_Data section_.

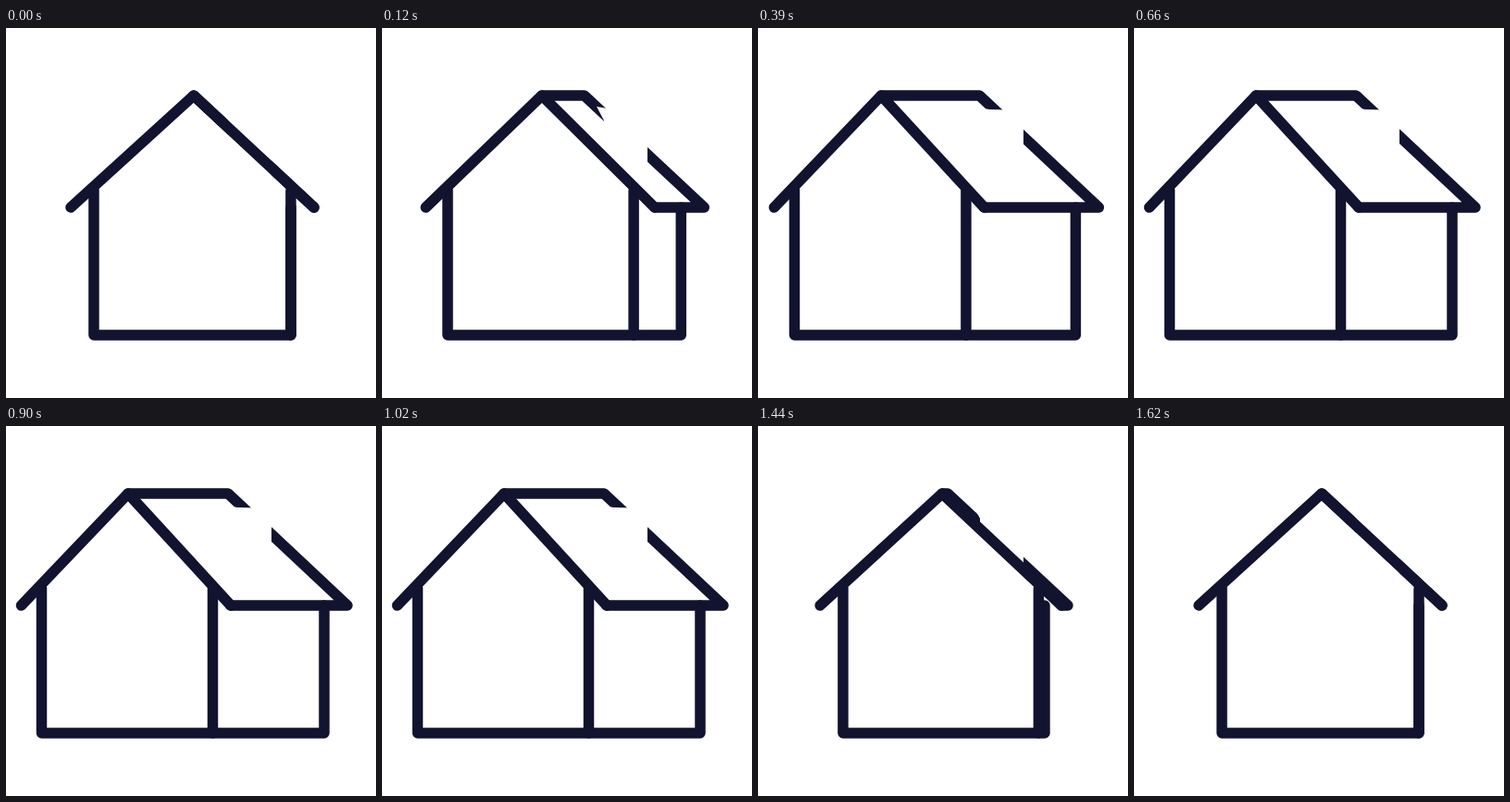
These frames come from a looping animation (400x400 px, 6150 ms). An HTML page:

```html
<!DOCTYPE html>
<html lang="en">
<head>
<meta charset="utf-8">
<title>House</title>
<style>
  html, body {
    margin: 0;
    width: 100%;
    height: 100%;
    overflow: hidden;
    background: #fff;
  }
  svg {
    display: block;
    width: 100%;
    height: 100%;
  }
  .line {
    fill: none;
    stroke: #11132f;
    stroke-width: 11.5;
    stroke-linecap: round;
    stroke-linejoin: round;
    animation: 6150ms ease infinite;
  }
  .gap { fill: #fff; }

  /* Opens over 0-470 ms, stays open to 1050 ms, closes by 1600 ms. */
  .back { animation-name: back; }
  .walls { animation-name: walls; }
  .divider { animation-name: divider; }
  .front { animation-name: front; }

  @keyframes back {
    0%, 26.016%, 100% { d: path("M203 73 L203 73 L333 194 L333 194"); }
    7.642%, 17.073% { d: path("M132 73 L240 73 L369 194 L243 194"); }
  }
  @keyframes walls {
    0%, 26.016%, 100% { d: path("M95 175 L95 332 L308 332 L308 194"); }
    7.642%, 17.073% { d: path("M38.5 175 L38.5 332 L344 332 L344 194"); }
  }
  @keyframes divider {
    0%, 26.016%, 100% { d: path("M308 176 L308 332"); }
    7.642%, 17.073% { d: path("M223.5 176 L223.5 332"); }
  }
  @keyframes front {
    0%, 26.016%, 100% { d: path("M70 194 L203 73 L333 194"); }
    7.642%, 17.073% { d: path("M16.5 194 L132 73 L243 194"); }
  }
</style>
</head>
<body>
<svg viewBox="0 0 400 400">
  <path class="line back" d="M203 73 L203 73 L333 194 L333 194"/>
  <path class="gap" d="M232 85 L250 88 L287 89 L287 160 L240 160 L240 100 Z"/>
  <path class="line walls" d="M95 175 L95 332 L308 332 L308 194"/>
  <path class="line divider" d="M308 176 L308 332"/>
  <path class="line front" d="M70 194 L203 73 L333 194"/>
</svg>
</body>
</html>
```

_What you are asked to do_.
If an entry holds a picture, skip the picture and print the rest of the data exactly.

_Task solution_.
These frames come from a looping animation (400x400 px, 6150 ms). An HTML page:

```html
<!DOCTYPE html>
<html lang="en">
<head>
<meta charset="utf-8">
<title>House</title>
<style>
  html, body {
    margin: 0;
    width: 100%;
    height: 100%;
    overflow: hidden;
    background: #fff;
  }
  svg {
    display: block;
    width: 100%;
    height: 100%;
  }
  .line {
    fill: none;
    stroke: #11132f;
    stroke-width: 11.5;
    stroke-linecap: round;
    stroke-linejoin: round;
    animation: 6150ms ease infinite;
  }
  .gap { fill: #fff; }

  /* Opens over 0-470 ms, stays open to 1050 ms, closes by 1600 ms. */
  .back { animation-name: back; }
  .walls { animation-name: walls; }
  .divider { animation-name: divider; }
  .front { animation-name: front; }

  @keyframes back {
    0%, 26.016%, 100% { d: path("M203 73 L203 73 L333 194 L333 194"); }
    7.642%, 17.073% { d: path("M132 73 L240 73 L369 194 L243 194"); }
  }
  @keyframes walls {
    0%, 26.016%, 100% { d: path("M95 175 L95 332 L308 332 L308 194"); }
    7.642%, 17.073% { d: path("M38.5 175 L38.5 332 L344 332 L344 194"); }
  }
  @keyframes divider {
    0%, 26.016%, 100% { d: path("M308 176 L308 332"); }
    7.642%, 17.073% { d: path("M223.5 176 L223.5 332"); }
  }
  @keyframes front {
    0%, 26.016%, 100% { d: path("M70 194 L203 73 L333 194"); }
    7.642%, 17.073% { d: path("M16.5 194 L132 73 L243 194"); }
  }
</style>
</head>
<body>
<svg viewBox="0 0 400 400">
  <path class="line back" d="M203 73 L203 73 L333 194 L333 194"/>
  <path class="gap" d="M232 85 L250 88 L287 89 L287 160 L240 160 L240 100 Z"/>
  <path class="line walls" d="M95 175 L95 332 L308 332 L308 194"/>
  <path class="line divider" d="M308 176 L308 332"/>
  <path class="line front" d="M70 194 L203 73 L333 194"/>
</svg>
</body>
</html>
```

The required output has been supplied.